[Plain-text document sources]
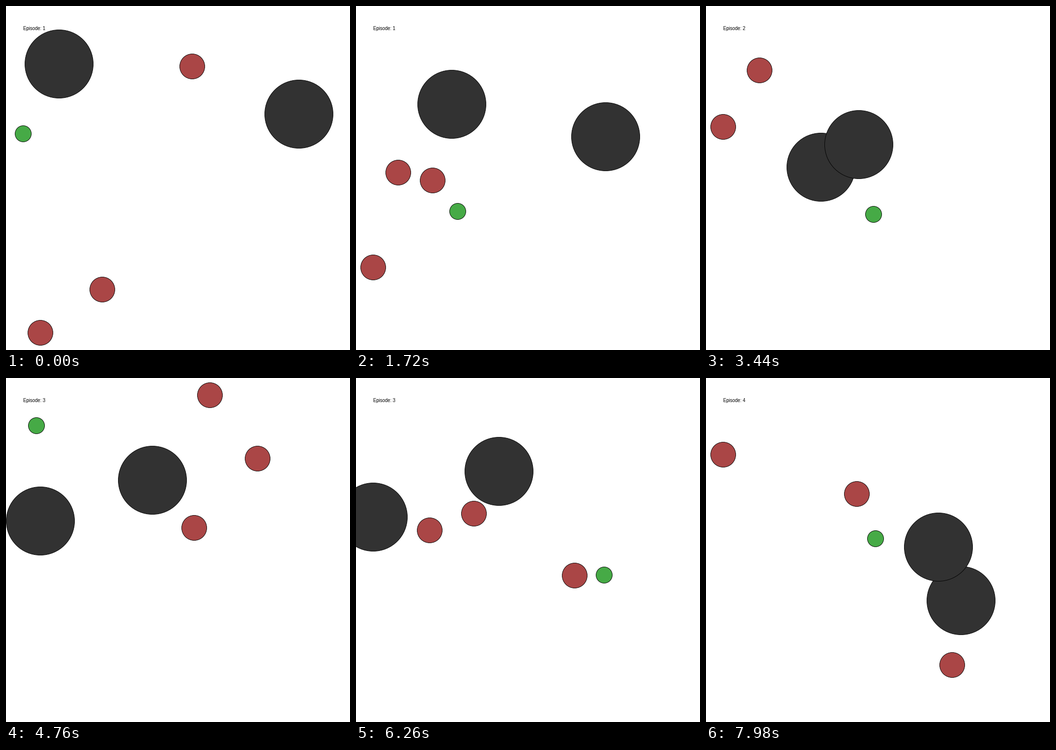
These frames come from a looping animation (700x700 px, 8 s). A matplotlib script:

```python
import numpy as np
import matplotlib.pyplot as plt
from matplotlib.animation import FuncAnimation
from matplotlib.patches import Circle

SIZE, DPI = 700, 100
HALF, REACH = SIZE / 2, 0.45 * SIZE
INTERVAL, LOOP = 20, 8000
EPISODE_MS, STEP_MS = 2320, 100
PX = 72 / DPI

RED, GREEN, DARK = "#aa4646", "#46aa46", "#323232"
STYLES = [(26, RED)] * 3 + [(17, GREEN)] + [(70, DARK)] * 2


class Episode:
    """Three chasers and a runner move between two poses; obstacles stay.

    Poses are stage positions at the steps `first` and `last`; `zoom` is how
    far the camera has pulled back by the second one. Motion ends at `stop`.
    """

    def __init__(self, first, last, stop, zoom, start, end, rocks, bends):
        self.first, self.last, self.stop = first, last, stop
        self.start = np.array(start) - HALF
        self.end = (np.array(end) - HALF) * zoom
        self.rocks = np.array(rocks) - HALF
        self.bend = np.zeros((4, 2))
        for mover, offset in bends.items():
            self.bend[mover] = offset

    def world(self, step):
        a, b, now = (travel(n) for n in
                     (self.first, self.last, min(step, self.stop)))
        u = (now - a) / (b - a)
        arc = np.sin(np.pi * np.clip(u, 0, 1))
        movers = self.start + u * (self.end - self.start) + arc * self.bend
        return np.vstack([movers, self.rocks])


def travel(n):
    """Distance after n steps from rest at full thrust with 25% drag."""
    return n - 3 * (1 - 0.75 ** n)


def project(world):
    """Zoom so that the farthest body sits at 90% of the half width."""
    return np.floor(HALF + REACH * world / np.abs(world).max() + 1e-6)


EPISODES = [
    Episode(0, 18, 18, 1.5556,
            start=[(196.5, 577.5), (70.5, 665), (379.5, 123.5), (35, 260.5)],
            end=[(86.5, 339.5), (35, 532.5), (156.5, 355.5), (207.5, 418.5)],
            rocks=[(596.5, 220.4), (108.95, 118.1)],
            bends={1: (25, -10)}),
    Episode(0, 12, 23, 2.04,
            start=[(44, 113), (36, 138), (432, 442), (470, 665)],
            end=[(109.5, 131.5), (35, 246.5), (280, 312), (341.5, 424.5)],
            rocks=[(114.4, 306.1), (271.5, 212.3)],
            bends={}),
    Episode(2, 17, 20, 0.8883,
            start=[(415.5, 35), (512.5, 164.5), (383.5, 305.5), (62.5, 97.5)],
            end=[(150.5, 310.5), (240.5, 276.5), (445.5, 402.5),
                 (505.5, 401.5)],
            rocks=[(70.2, 291.2), (298.3, 208.4)],
            bends={0: (-70, -35), 2: (0, 60), 3: (-60, 50)}),
    Episode(0, 11, 11, 1.348,
            start=[(61.5, 133.5), (156.5, 237.5), (665, 662.5),
                   (400.5, 296.5)],
            end=[(35, 156.5), (307.5, 236.5), (501.5, 584.5), (345.5, 327.5)],
            rocks=[(578.5, 489.5), (516.5, 342.5)],
            bends={0: (45, -12)}),
]


def clock(t):
    """Each episode opens with one short frame, then steps evenly."""
    episode, rest = divmod(t, EPISODE_MS)
    step = 0 if rest < INTERVAL else 1 + (rest - INTERVAL) // STEP_MS
    return episode, step


fig = plt.figure(figsize=(SIZE / DPI, SIZE / DPI), dpi=DPI, facecolor="white")
ax = fig.add_axes([0, 0, 1, 1])
ax.set_xlim(0, SIZE)
ax.set_ylim(SIZE, 0)
ax.axis("off")

label = ax.text(35, 49, "", family="Liberation Sans", fontsize=9.7 * PX,
                color="black", va="baseline", zorder=5)
bodies = [ax.add_patch(Circle((0, 0), radius - 0.5, facecolor=color,
                              edgecolor="black", linewidth=0.9 * PX))
          for radius, color in STYLES]


def update(frame):
    episode, step = clock(frame * INTERVAL)
    for body, center in zip(bodies, project(EPISODES[episode].world(step))):
        body.center = center
    label.set_text(f"Episode: {episode + 1}")
    return [*bodies, label]


anim = FuncAnimation(fig, update, frames=LOOP // INTERVAL, interval=INTERVAL,
                     init_func=lambda: update(0), repeat=True, repeat_delay=0)
plt.show()
```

WORK REQUIRED:
What's needed is an exact copy of every entry, free of pictures.

SOLUTION TO THE PROBLEM:
These frames come from a looping animation (700x700 px, 8 s). A matplotlib script:

```python
import numpy as np
import matplotlib.pyplot as plt
from matplotlib.animation import FuncAnimation
from matplotlib.patches import Circle

SIZE, DPI = 700, 100
HALF, REACH = SIZE / 2, 0.45 * SIZE
INTERVAL, LOOP = 20, 8000
EPISODE_MS, STEP_MS = 2320, 100
PX = 72 / DPI

RED, GREEN, DARK = "#aa4646", "#46aa46", "#323232"
STYLES = [(26, RED)] * 3 + [(17, GREEN)] + [(70, DARK)] * 2


class Episode:
    """Three chasers and a runner move between two poses; obstacles stay.

    Poses are stage positions at the steps `first` and `last`; `zoom` is how
    far the camera has pulled back by the second one. Motion ends at `stop`.
    """

    def __init__(self, first, last, stop, zoom, start, end, rocks, bends):
        self.first, self.last, self.stop = first, last, stop
        self.start = np.array(start) - HALF
        self.end = (np.array(end) - HALF) * zoom
        self.rocks = np.array(rocks) - HALF
        self.bend = np.zeros((4, 2))
        for mover, offset in bends.items():
            self.bend[mover] = offset

    def world(self, step):
        a, b, now = (travel(n) for n in
                     (self.first, self.last, min(step, self.stop)))
        u = (now - a) / (b - a)
        arc = np.sin(np.pi * np.clip(u, 0, 1))
        movers = self.start + u * (self.end - self.start) + arc * self.bend
        return np.vstack([movers, self.rocks])


def travel(n):
    """Distance after n steps from rest at full thrust with 25% drag."""
    return n - 3 * (1 - 0.75 ** n)


def project(world):
    """Zoom so that the farthest body sits at 90% of the half width."""
    return np.floor(HALF + REACH * world / np.abs(world).max() + 1e-6)


EPISODES = [
    Episode(0, 18, 18, 1.5556,
            start=[(196.5, 577.5), (70.5, 665), (379.5, 123.5), (35, 260.5)],
            end=[(86.5, 339.5), (35, 532.5), (156.5, 355.5), (207.5, 418.5)],
            rocks=[(596.5, 220.4), (108.95, 118.1)],
            bends={1: (25, -10)}),
    Episode(0, 12, 23, 2.04,
            start=[(44, 113), (36, 138), (432, 442), (470, 665)],
            end=[(109.5, 131.5), (35, 246.5), (280, 312), (341.5, 424.5)],
            rocks=[(114.4, 306.1), (271.5, 212.3)],
            bends={}),
    Episode(2, 17, 20, 0.8883,
            start=[(415.5, 35), (512.5, 164.5), (383.5, 305.5), (62.5, 97.5)],
            end=[(150.5, 310.5), (240.5, 276.5), (445.5, 402.5),
                 (505.5, 401.5)],
            rocks=[(70.2, 291.2), (298.3, 208.4)],
            bends={0: (-70, -35), 2: (0, 60), 3: (-60, 50)}),
    Episode(0, 11, 11, 1.348,
            start=[(61.5, 133.5), (156.5, 237.5), (665, 662.5),
                   (400.5, 296.5)],
            end=[(35, 156.5), (307.5, 236.5), (501.5, 584.5), (345.5, 327.5)],
            rocks=[(578.5, 489.5), (516.5, 342.5)],
            bends={0: (45, -12)}),
]


def clock(t):
    """Each episode opens with one short frame, then steps evenly."""
    episode, rest = divmod(t, EPISODE_MS)
    step = 0 if rest < INTERVAL else 1 + (rest - INTERVAL) // STEP_MS
    return episode, step


fig = plt.figure(figsize=(SIZE / DPI, SIZE / DPI), dpi=DPI, facecolor="white")
ax = fig.add_axes([0, 0, 1, 1])
ax.set_xlim(0, SIZE)
ax.set_ylim(SIZE, 0)
ax.axis("off")

label = ax.text(35, 49, "", family="Liberation Sans", fontsize=9.7 * PX,
                color="black", va="baseline", zorder=5)
bodies = [ax.add_patch(Circle((0, 0), radius - 0.5, facecolor=color,
                              edgecolor="black", linewidth=0.9 * PX))
          for radius, color in STYLES]


def update(frame):
    episode, step = clock(frame * INTERVAL)
    for body, center in zip(bodies, project(EPISODES[episode].world(step))):
        body.center = center
    label.set_text(f"Episode: {episode + 1}")
    return [*bodies, label]


anim = FuncAnimation(fig, update, frames=LOOP // INTERVAL, interval=INTERVAL,
                     init_func=lambda: update(0), repeat=True, repeat_delay=0)
plt.show()
```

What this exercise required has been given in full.